What is needed: Copy out each line of the entries where the word "return" is present.

Source data
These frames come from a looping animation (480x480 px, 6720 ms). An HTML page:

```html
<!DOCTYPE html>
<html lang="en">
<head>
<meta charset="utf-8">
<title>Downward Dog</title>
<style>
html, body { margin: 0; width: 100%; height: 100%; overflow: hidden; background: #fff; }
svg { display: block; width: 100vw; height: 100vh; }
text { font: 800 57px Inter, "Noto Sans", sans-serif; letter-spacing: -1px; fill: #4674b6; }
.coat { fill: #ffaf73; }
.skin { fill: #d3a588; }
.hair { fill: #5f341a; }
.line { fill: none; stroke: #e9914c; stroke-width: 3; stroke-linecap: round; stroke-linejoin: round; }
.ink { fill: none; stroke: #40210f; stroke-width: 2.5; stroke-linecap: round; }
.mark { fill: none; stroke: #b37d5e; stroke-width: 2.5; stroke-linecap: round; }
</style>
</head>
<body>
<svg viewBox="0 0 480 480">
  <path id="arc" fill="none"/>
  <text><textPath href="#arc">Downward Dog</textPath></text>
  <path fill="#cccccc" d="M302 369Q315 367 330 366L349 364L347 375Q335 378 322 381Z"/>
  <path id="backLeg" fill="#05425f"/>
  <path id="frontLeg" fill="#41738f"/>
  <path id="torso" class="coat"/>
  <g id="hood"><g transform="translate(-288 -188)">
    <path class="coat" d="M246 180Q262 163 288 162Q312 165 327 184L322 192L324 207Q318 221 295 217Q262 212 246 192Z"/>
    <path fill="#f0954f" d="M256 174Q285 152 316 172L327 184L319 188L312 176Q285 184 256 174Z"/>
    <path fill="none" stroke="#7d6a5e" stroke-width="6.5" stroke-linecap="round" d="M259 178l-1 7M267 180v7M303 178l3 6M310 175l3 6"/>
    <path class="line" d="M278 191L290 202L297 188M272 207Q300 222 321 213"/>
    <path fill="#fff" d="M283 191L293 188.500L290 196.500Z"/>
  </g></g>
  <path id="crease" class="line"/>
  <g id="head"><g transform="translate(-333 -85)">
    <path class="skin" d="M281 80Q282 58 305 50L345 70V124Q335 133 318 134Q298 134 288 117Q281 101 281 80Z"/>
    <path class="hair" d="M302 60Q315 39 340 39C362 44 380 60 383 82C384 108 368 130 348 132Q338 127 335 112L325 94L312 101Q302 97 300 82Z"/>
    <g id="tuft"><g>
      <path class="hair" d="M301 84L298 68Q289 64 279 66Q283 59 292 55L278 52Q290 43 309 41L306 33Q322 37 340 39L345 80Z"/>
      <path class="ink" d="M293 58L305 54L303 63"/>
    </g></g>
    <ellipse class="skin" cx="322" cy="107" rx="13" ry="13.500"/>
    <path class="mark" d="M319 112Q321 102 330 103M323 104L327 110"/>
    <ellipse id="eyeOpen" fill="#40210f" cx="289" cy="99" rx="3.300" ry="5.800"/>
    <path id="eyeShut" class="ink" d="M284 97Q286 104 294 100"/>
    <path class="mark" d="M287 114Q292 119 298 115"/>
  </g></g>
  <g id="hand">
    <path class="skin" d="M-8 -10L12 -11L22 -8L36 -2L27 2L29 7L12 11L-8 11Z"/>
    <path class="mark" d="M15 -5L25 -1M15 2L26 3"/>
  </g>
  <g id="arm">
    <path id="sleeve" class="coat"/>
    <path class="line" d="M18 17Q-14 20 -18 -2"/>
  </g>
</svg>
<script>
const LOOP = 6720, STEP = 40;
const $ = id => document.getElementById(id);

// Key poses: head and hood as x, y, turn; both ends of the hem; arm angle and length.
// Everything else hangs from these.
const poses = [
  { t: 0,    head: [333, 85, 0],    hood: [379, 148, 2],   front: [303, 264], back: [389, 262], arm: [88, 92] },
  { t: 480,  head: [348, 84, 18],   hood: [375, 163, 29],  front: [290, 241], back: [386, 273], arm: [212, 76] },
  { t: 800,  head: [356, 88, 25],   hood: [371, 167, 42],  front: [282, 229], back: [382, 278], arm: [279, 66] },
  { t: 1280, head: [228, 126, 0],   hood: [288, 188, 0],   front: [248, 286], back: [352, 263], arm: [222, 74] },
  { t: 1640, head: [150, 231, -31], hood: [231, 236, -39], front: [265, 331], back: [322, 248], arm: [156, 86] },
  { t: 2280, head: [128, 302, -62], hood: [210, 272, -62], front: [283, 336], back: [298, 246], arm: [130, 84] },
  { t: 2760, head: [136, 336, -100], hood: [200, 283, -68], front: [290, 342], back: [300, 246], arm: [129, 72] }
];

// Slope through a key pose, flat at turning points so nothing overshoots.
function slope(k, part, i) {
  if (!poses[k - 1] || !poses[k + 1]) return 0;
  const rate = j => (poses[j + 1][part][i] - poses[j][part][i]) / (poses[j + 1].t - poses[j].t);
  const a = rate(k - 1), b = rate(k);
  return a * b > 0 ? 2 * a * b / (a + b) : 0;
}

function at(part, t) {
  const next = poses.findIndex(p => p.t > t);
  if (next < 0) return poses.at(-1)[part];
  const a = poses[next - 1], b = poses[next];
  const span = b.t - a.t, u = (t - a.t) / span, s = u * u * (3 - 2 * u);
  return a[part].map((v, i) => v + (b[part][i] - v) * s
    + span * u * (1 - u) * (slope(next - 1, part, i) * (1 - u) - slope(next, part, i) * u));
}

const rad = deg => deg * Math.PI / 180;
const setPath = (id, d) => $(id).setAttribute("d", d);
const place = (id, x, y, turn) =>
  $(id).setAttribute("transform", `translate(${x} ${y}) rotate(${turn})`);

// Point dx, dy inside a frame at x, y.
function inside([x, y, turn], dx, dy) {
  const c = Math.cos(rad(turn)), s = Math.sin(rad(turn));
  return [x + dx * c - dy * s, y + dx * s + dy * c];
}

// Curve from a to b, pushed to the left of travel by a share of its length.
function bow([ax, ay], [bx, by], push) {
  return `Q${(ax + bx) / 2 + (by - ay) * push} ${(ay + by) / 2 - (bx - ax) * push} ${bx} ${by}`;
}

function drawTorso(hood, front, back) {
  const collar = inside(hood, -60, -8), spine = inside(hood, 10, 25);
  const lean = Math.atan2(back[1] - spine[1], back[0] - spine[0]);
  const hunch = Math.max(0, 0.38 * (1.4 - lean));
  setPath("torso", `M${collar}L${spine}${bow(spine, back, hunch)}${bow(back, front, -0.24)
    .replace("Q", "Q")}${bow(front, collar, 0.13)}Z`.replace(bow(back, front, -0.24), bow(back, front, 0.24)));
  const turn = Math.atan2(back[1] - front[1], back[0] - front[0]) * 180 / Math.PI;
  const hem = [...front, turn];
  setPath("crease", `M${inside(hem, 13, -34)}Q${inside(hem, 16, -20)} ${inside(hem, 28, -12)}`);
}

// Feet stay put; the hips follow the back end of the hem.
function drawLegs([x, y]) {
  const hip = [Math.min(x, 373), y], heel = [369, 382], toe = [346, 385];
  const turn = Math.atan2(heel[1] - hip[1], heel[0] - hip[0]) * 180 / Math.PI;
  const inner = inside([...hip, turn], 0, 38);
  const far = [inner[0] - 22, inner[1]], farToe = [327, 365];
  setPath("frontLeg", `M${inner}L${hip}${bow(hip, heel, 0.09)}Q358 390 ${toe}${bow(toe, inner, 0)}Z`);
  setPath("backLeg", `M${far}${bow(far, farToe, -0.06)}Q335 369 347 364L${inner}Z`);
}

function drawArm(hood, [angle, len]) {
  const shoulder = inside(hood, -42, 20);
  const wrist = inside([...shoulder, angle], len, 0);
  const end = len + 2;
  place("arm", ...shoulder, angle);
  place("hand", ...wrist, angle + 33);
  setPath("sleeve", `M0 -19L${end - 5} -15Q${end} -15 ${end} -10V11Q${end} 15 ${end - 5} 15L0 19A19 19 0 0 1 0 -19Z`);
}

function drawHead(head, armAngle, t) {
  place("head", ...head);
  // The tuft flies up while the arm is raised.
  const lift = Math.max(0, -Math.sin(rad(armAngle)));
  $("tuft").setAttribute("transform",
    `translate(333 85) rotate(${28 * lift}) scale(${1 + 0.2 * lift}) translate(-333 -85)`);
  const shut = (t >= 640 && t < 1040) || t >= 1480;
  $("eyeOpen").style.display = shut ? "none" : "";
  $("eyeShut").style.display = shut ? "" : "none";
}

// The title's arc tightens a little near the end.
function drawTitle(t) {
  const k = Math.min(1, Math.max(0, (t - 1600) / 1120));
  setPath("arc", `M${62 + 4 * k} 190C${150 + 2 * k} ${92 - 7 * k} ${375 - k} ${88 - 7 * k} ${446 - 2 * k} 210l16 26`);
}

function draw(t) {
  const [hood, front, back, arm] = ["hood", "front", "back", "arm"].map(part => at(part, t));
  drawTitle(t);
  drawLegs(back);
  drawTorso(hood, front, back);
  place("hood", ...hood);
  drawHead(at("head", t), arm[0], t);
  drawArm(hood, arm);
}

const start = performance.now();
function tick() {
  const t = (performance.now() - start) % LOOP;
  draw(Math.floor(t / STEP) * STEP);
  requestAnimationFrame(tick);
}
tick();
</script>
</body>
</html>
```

Output below:
  if (!poses[k - 1] || !poses[k + 1]) return 0;
  return a * b > 0 ? 2 * a * b / (a + b) : 0;
  if (next < 0) return poses.at(-1)[part];
  return a[part].map((v, i) => v + (b[part][i] - v) * s
  return [x + dx * c - dy * s, y + dx * s + dy * c];
  return `Q${(ax + bx) / 2 + (by - ay) * push} ${(ay + by) / 2 - (bx - ax) * push} ${bx} ${by}`;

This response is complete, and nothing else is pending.